A Mile in ALS Shoes
People ask me often what it’s like to live with ALS. It’s a brave question because the answers are not very pleasant. But it’s also such a worthy question because understanding how this disease impacts those who suffer from it creates empathy which is so valuable. If you would like to experience just a tiny corner of an ALS life, I have a list of Empathetic Experiences for you. These are things you can do to walk for just a mile in ALS shoes.
1. Pick up a 10-pound weight. Now imagine it’s your fork and move it from your plate to your mouth repeatedly without shaking.
2. Sit in a chair for just 15 minutes moving nothing but your eyes. Nothing. No speaking, no scratching your nose, no shifting your weight, no changing the channel on the television, no computer work. Only your eyes. As you sit, imagine: this is your life. Your only life.
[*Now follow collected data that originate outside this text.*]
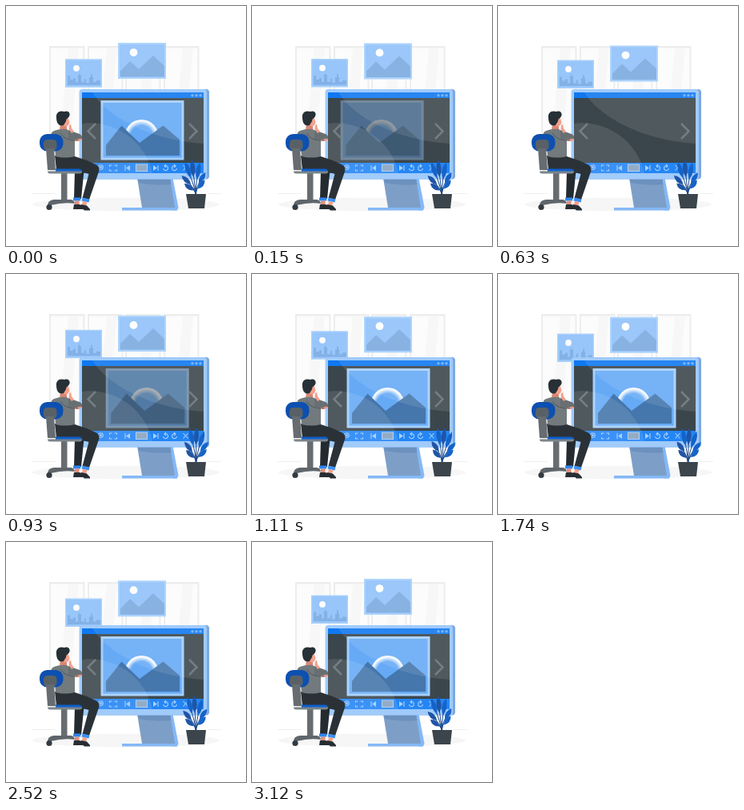
An HTML page for the animation above (3150 ms loop, 300 px wide and 300 px high).

```html
<!DOCTYPE html>
<html lang="en">
<head>
<meta charset="utf-8">
<style>
html, body { margin: 0; width: 100%; height: 100%; overflow: hidden; background: #fff; }
svg { display: block; width: 100vw; height: 100vh; }
</style>
</head>
<body>
<svg viewBox="0 0 300 300">
  <defs>
    <clipPath id="screen"><path d="M95 108H247V209H95Z"/></clipPath>
    <radialGradient id="glow">
      <stop offset=".65" stop-color="#fff" stop-opacity="0"/>
      <stop offset=".9" stop-color="#fff" stop-opacity=".9"/>
      <stop offset="1" stop-color="#fff"/>
    </radialGradient>
  </defs>

  <path d="M32 234.500H62M252 234.500H269" stroke="#f0f0f0"/>
  <ellipse cx="150" cy="248" rx="117" ry="8.500" fill="#f6f6f6"/>
  <g id="windows"></g>

  <g id="small">
    <path d="M74 66H120V101.500H74Z" fill="#a9d1fc"/>
    <path d="M75.500 67.500H118.500V100H75.500Z" fill="#98c5fa"/>
    <path d="M77 98.500V87H80V92H84V90H87V95H90V86H91V84H92V86H94V95H98V91H100V96H104V89H106V85H108V89H109V95H113V93H118V98.500Z" fill="#83b1e6"/>
    <circle cx="88" cy="77.500" r="3.900" fill="#fff"/>
  </g>
  <g id="large">
    <path d="M140 46H200V91H140Z" fill="#aed4fc"/>
    <path d="M142 48H198V89H142Z" fill="#9bc7fa"/>
    <path d="M143 81L155 69L166 79L184 62L198 75V88.500H143Z" fill="#88b2e2"/>
    <circle cx="159.500" cy="58" r="4.900" fill="#fff"/>
  </g>

  <!-- monitor -->
  <path d="M204 215H208.500L215.500 252L214 255.500H208Z" fill="#84b8f7"/>
  <path d="M145 252H212L213.500 255.500H145Z" fill="#84b8f7"/>
  <path d="M164 215H205L211 252H170Z" fill="#7d9fc7"/>
  <path d="M164 215H205L206.500 223Q185 225 166 221Z" fill="#6c91bf"/>
  <rect x="94" y="104" width="160" height="112.500" rx="4" fill="#7ca8df"/>
  <rect x="91.500" y="104" width="159.500" height="112.500" rx="4" fill="#a0cbfb"/>
  <path d="M95 108H247V209H95Z" fill="#3b464c"/>
  <path d="M95 108H247V115H95Z" fill="#0f78f0"/>
  <path d="M95 196H247V209H95Z" fill="#2486f5"/>
  <g fill="#69adf8"><circle cx="233" cy="111.800" r="1.700"/><circle cx="238" cy="111.800" r="1.700"/><circle cx="243" cy="111.800" r="1.700"/></g>

  <g id="photo">
    <path d="M118.500 118H222.500V192.500H118.500Z" fill="#a5cffb"/>
    <path d="M121.500 121H219.500V189.500H121.500Z" fill="#66aaf6"/>
    <circle cx="169.500" cy="163" r="21" fill="url(#glow)"/>
    <path d="M125 174L144.500 149.500L167 171L196.500 149.500L217 167V187H125Z" fill="#4576ac"/>
  </g>

  <g clip-path="url(#screen)" fill="#fff" opacity=".1">
    <path d="M108 108C126 138 180 168 247 172V108Z"/>
    <path d="M95 147A80 80 0 0 1 183 209H95Z"/>
  </g>
  <path d="M112 147L102.500 156.500L112 166M229 147L238.500 156.500L229 166" fill="none" stroke="#747e84" stroke-width="2.500"/>

  <g fill="none" stroke="#a9d0fd" stroke-width="1.100">
    <circle cx="118.500" cy="201.500" r="2.800"/><path d="M116.500 204L114 206.500M117 201.500H120M118.500 200V203"/>
    <path d="M129.500 201V199H132.500M135.500 199H138.500V201M138.500 204V206H135.500M132.500 206H129.500V204"/>
    <path d="M149 199V206M190 199V206"/>
    <path d="M155 199L150 202.500L155 206ZM184 199L189 202.500L184 206Z" fill="#a9d0fd" stroke="none"/>
    <path d="M162.500 198H176.500V206.500H162.500Z" fill="#94acc6"/>
    <path d="M198 200A3 3 0 1 1 196.500 203M200 198L198 200L200 202"/>
    <path d="M212 200A3 3 0 1 0 213.500 203M210 198L212 200L210 202"/>
    <path d="M221.500 199L227.500 205.500M227.500 199L221.500 205.500"/>
  </g>

  <!-- plant -->
  <g id="leaves"></g>
  <path d="M225 235H250L248 253H228Z" fill="#3b454b"/>

  <!-- chair -->
  <path d="M69 209H76.500V242H69Z" fill="#666c70"/>
  <path d="M52 249Q52 243 60 242H80Q85 242 86 247Q72 245 56 249Z" fill="#5f666b"/>
  <circle cx="54" cy="251.500" r="3.600" fill="#333b41"/>

  <!-- person -->
  <path d="M86 206H97.500L94 241H85Z" fill="#242b30"/>
  <path d="M84 239.500H93.500L93 243.500H84Z" fill="#2f86f0"/>
  <path d="M86 243.500H91.500V249H86Z" fill="#e58c78"/>
  <path d="M85 248H92L98 252V254H84Z" fill="#272e33"/>
  <path d="M61 187L86 188Q100 192 112 198Q118 201 116 207L104 242L95.500 240L103.500 210Q92 206 63 205Z" fill="#2b3237"/>
  <path d="M95.500 239.500L104.500 241.500L103.500 245.500L94.500 243.500Z" fill="#3c90f3"/>
  <path d="M96 243.800L101.500 245L100 250L95 249Z" fill="#f3a08c"/>
  <path d="M94 248L101 249.500L105 254V255.500H98L92 250Z" fill="#272e33"/>
  <path d="M68 147H76V155Q72 158 67 155Z" fill="#d98673"/>
  <path d="M70 139H77.500L79.500 145.500L78 149Q75 151.500 71 149Z" fill="#f3a08c"/>
  <path d="M63 140C62 133 67 130 73 132C78 130 81 134 79 138C77 141 75.500 140 75 144L72 149C66 151 63 146 63 140Z" fill="#263036"/>
  <path d="M60 156Q68 153 76 154L80 157L86 168V188Q74 191 62 188Q61 171 57 164Q55 158 60 156Z" fill="#737a7d"/>
  <path d="M78 155L92 160Q96 162 95 166L92 168L78 166Z" fill="#686f73"/>
  <path d="M79 149L81 148L82 153L85 157L82 159L78.500 154Z" fill="#f3a08c"/>
  <path d="M84 168L93 165.500L95.500 166.500L91 169Z" fill="#e9937f"/>
  <path d="M68 159Q74 169 90 168" fill="none" stroke="#52595d"/>

  <rect x="42" y="160" width="29.500" height="21.500" rx="9.500" fill="#0d50b0"/>
  <rect x="47" y="167" width="16.500" height="13.500" rx="4.500" fill="#596167"/>
  <path d="M50 178H60L62 205H52Z" fill="#666c70"/>
  <path d="M62 203.500H92Q95 204 95 207H62Z" fill="#0f5fcc"/>
  <path d="M52 206.500H95V208Q94 209.500 90 209.500H55Q52 209.500 52 206.500Z" fill="#7c858b"/>
</svg>
<script>
const LOOP = 3150;
const FADE = 250;
const SLIDE = 13;
const $ = id => document.getElementById(id);
const ease = k => k * k * (3 - 2 * k);
const ramp = (t, a, b) => Math.min(1, Math.max(0, (t - a) / (b - a)));

$('windows').innerHTML = [54, 102, 149, 197].map(x =>
  `<path d="M${x} 50h44.500v157h-44.500z" fill="#ededed"/>
   <path d="M${x + 2} 52.500h40.500v152h-40.500z" fill="#fcfcfc"/>
   <path d="M${x + 24} 52.500h13l-14 152h-13z" fill="#f7f7f7"/>`).join('');

// x, y, half length and tilt of each leaf
$('leaves').innerHTML = [
  [232, 204, 11, -11], [238, 203, 11, 3], [244.500, 207, 11, 18],
  [228, 216, 8, -38], [248, 216, 8, 40], [230, 225, 7, -45], [246, 224, 7, 45]
].map(([x, y, r, tilt], i) =>
  `<path d="M237.500 237Q237.500 228 ${x} ${y}" fill="none" stroke="#1c4a8c"/>
   <path d="M0 ${-r}Q6 0 0 ${r}Q-6 0 0 ${-r}" transform="translate(${x} ${y}) rotate(${tilt})" fill="${i % 2 ? '#1f55a6' : '#1663c8'}"/>`).join('');

const sway = [[0, -8], [630, -7], [1110, 3], [1740, 1], [2520, -4], [LOOP, -8]];
function swayAt(t) {
  const i = sway.findIndex(([end]) => end > t);
  const [a, from] = sway[i - 1], [b, to] = sway[i];
  return from + (to - from) * ease(ramp(t, a, b));
}

function bob(id, t, peak, height) {
  const y = height * (1 + Math.cos((t - peak) / LOOP * 2 * Math.PI)) / 2;
  $(id).setAttribute('transform', `translate(0 ${y})`);
}

// the photo leaves to the left and returns from the right
function slide(t) {
  const out = ramp(t, 0, FADE), back = ramp(t, 800, 800 + FADE);
  const x = back ? SLIDE * (1 - back) : -SLIDE * out;
  $('photo').setAttribute('transform', `translate(${x} 0)`);
  $('photo').setAttribute('opacity', 1 - out + back);
}

function draw() {
  const t = performance.now() % LOOP;
  bob('small', t, 1775, 8.5);
  bob('large', t, 1490, 8.3);
  slide(t);
  $('leaves').setAttribute('transform', `rotate(${swayAt(t)} 237.500 236)`);
  requestAnimationFrame(draw);
}
draw();
</script>
</body>
</html>
```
3. Borrow a wheelchair or power scooter and try to maneuver quickly through the aisles at Walmart, without speaking. Note the way people react to you.
4. Strap 25 pounds to your forearm. Now, adjust your rearview mirror.
5. Using none of your own muscles, have your spouse or child or friend get you dressed and brush your teeth. Write down some of the feelings you have being cared for in this way.
6. Before you eat your next meal, take a good, long look at the food. Inhale deeply and appreciate the aroma. Now, imagine never being able to taste that – or any other food – for the rest of your life.
7. Put two large marshmallows in your mouth and have a conversation with your friends. How many times must you repeat yourself? How does this make you feel?
8. Go to bed and stay in one position for as long as you possibly can, moving nothing.
9. Strap weights to your ankles and climb a flight of stairs, taking two at a time. That’s the kind of strength it takes for someone with ALS to tackle the stairs on a good day.
10. Install a text-to-speech app on your phone or iPad and use it exclusively to communicate for one day.
And to my friends living with ALS: please give us more ideas and help us move into your world for a bit. I think I speak for many when I say: you are superheroes and we are in awe.
Bo Stern is the author of When-Holidays-Hurt-Finding-Hidden;When Holidays Hurt: Finding Hidden Hope Amid Pain and Loss. Bo is a wife, mom, speaker, pastor at Westside Church, and passionate about helping find a cure for ALS, a disease her husband has been fighting since 2011.